If your heart is broken, a song is a good place to grieve. If you want someone to fall in love with you, a song can be the place to take them in.
I believe that all songs – the happy ones, the sad ones, the lullabies, the protest tunes, each social commentary and every funeral dirge – all of them are love songs, just as every poem is a love poem, simply by virtue of being written.
Because making up a song, about anything, is a positive, loving act.
Songwriting works to take energy away from the spiral you get into as a fully living person who has formed a feeling about something following an emotion, and puts it into the construction of something of meaning.
I build my songs from every person I’ve ever loved (and every relationship I have mourned). Songwriting helps me to live through my moments with them, and then it helps me remember, if I want to.

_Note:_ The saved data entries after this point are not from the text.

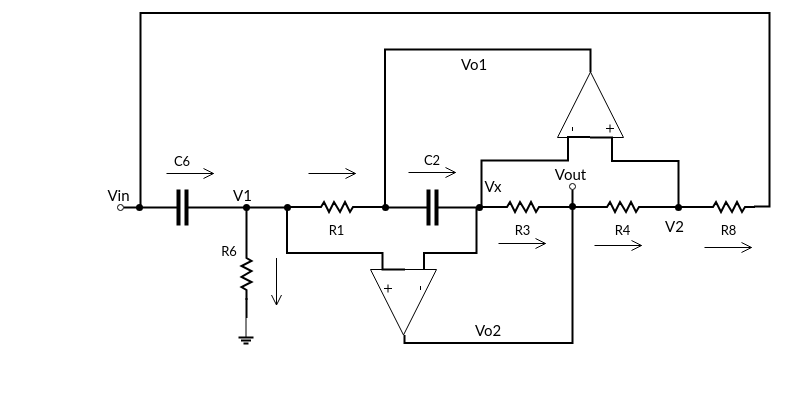
<!DOCTYPE html>
<html lang="en">
<head>
<meta charset="utf-8">
<title>Two op-amp circuit diagram</title>
<style>
:root { --paper: #fff; --ink: #000; }
* { box-sizing: border-box; }
html, body { margin: 0; background: var(--paper); overflow: hidden; }
.circuit { position: relative; width: 794px; height: 408px; overflow: hidden; background: var(--paper); color: var(--ink); font-family: Lato, "Open Sans", sans-serif; }
.schematic { position: absolute; inset: 0; display: block; fill: none; stroke: var(--ink); }
.wire { stroke-width: 2; }
.part { stroke-width: 2; }
.plate { stroke-width: 4; }
.thin { stroke-width: 1; }
.junction { fill: var(--ink); stroke: none; }
.terminal { fill: var(--paper); stroke-width: 1; }
.label { position: absolute; left: var(--x); top: var(--y); transform: translate(-50%, -50%); line-height: 1; white-space: nowrap; }
.node { font-size: 15px; }
.component { font-size: 13px; }
</style>
</head>
<body>
<main class="circuit">
  <svg class="schematic" width="794" height="408" viewBox="0 0 794 408" aria-hidden="true">
    <defs>
      <path id="resistor" d="M-26 0H-16L-13 -5L-8 5L-3 -5L3 5L8 -5L13 5L16 0H26"/>
      <path id="current" d="M0 0H47M37 -5L47 0L37 5"/>
      <path id="capacitor" d="M-4 -18V18M4 -18V18"/>
      <circle id="dot" r="3.5"/>
    </defs>

    <g class="wire">
      <path d="M140.5 208V13H769.5V206.5H754"/>
      <path d="M124 207.5H178M187 207.5H287M287 207H312M362 207H385M385 207.5H428M437 207.5H479M479 207H498"/>
      <path d="M548 207H598M648 207H704"/>
      <path d="M385 208V49.5H590.5V72"/>
      <path d="M481.5 207V160.5H568V137H590"/>
      <path d="M590 137.5H612V161H678.5V207"/>
      <path d="M287 208V253H382.5V269.5H405"/>
      <path d="M476.5 208V253H424V269.5"/>
      <path d="M404.5 335V343H572.5V190"/>
      <path d="M246.5 208V248M246.5 298V318"/>
    </g>

    <g class="part">
      <use href="#resistor" x="337" y="207"/>
      <use href="#resistor" x="523" y="207"/>
      <use href="#resistor" x="623" y="207"/>
      <use href="#resistor" x="729" y="207"/>
      <use href="#resistor" transform="translate(246.5 274) rotate(90)"/>
      <path d="M238.5 337.5H253.5M241 340.5H251M243.5 343.5H248.5"/>
    </g>

    <g class="plate">
      <use href="#capacitor" x="182.5" y="207.5"/>
      <use href="#capacitor" x="432.5" y="207.5"/>
    </g>

    <g class="thin">
      <path d="M246 318V337"/>
      <polygon points="590.5,72 557.5,137.5 623.5,137.5"/>
      <polygon points="403.5,335 370.5,269.5 436.5,269.5"/>
      <use href="#current" x="166.5" y="173.5"/>
      <use href="#current" x="308.5" y="173.5"/>
      <use href="#current" x="408.5" y="172.5"/>
      <use href="#current" x="498.5" y="243.5"/>
      <use href="#current" x="594.5" y="245.5"/>
      <use href="#current" x="704.5" y="247.5"/>
      <use href="#current" transform="translate(276.5 258) rotate(90)"/>
      <path d="M572.5 127V131M606 128.5H614M610 124.5V132.5"/>
      <path d="M384 288.5H392M388 284.5V292.5M420.5 286V290"/>
    </g>

    <g class="junction">
      <use href="#dot" x="139.5" y="207.5"/>
      <use href="#dot" x="246.5" y="207.5"/>
      <use href="#dot" x="287.5" y="207.5"/>
      <use href="#dot" x="385.5" y="207.5"/>
      <use href="#dot" x="479.5" y="207.5"/>
      <use href="#dot" x="572.5" y="206.5"/>
      <use href="#dot" x="678.5" y="207.5"/>
    </g>
    <circle class="terminal" cx="120.5" cy="207.5" r="3"/>
    <circle class="terminal" cx="572.5" cy="186.5" r="3"/>
  </svg>

  <span class="label node" style="--x:118.5px;--y:195px">Vin</span>
  <span class="label node" style="--x:242.5px;--y:195px">V1</span>
  <span class="label node" style="--x:493px;--y:186px">Vx</span>
  <span class="label node" style="--x:570.5px;--y:174px">Vout</span>
  <span class="label node" style="--x:674.5px;--y:226px">V2</span>
  <span class="label node" style="--x:474px;--y:64px">Vo1</span>
  <span class="label node" style="--x:488px;--y:330px">Vo2</span>

  <span class="label component" style="--x:182px;--y:161px">C6</span>
  <span class="label component" style="--x:432px;--y:160px">C2</span>
  <span class="label component" style="--x:336.5px;--y:230px">R1</span>
  <span class="label component" style="--x:522.5px;--y:230px">R3</span>
  <span class="label component" style="--x:622.5px;--y:230px">R4</span>
  <span class="label component" style="--x:728.5px;--y:230px">R8</span>
  <span class="label component" style="--x:229px;--y:251px">R6</span>
</main>
</body>
</html>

Somedays, I really, really want to, because the times and places we were together, the things we meant and said to one another … they aren’t just moments I can leave behind me.
Making up a song about those moments allows me to bring people back after they’re gone. They come around again, just in another form.
Even after a thousand years from now, when I’m just a singing hologram, they will always come around again.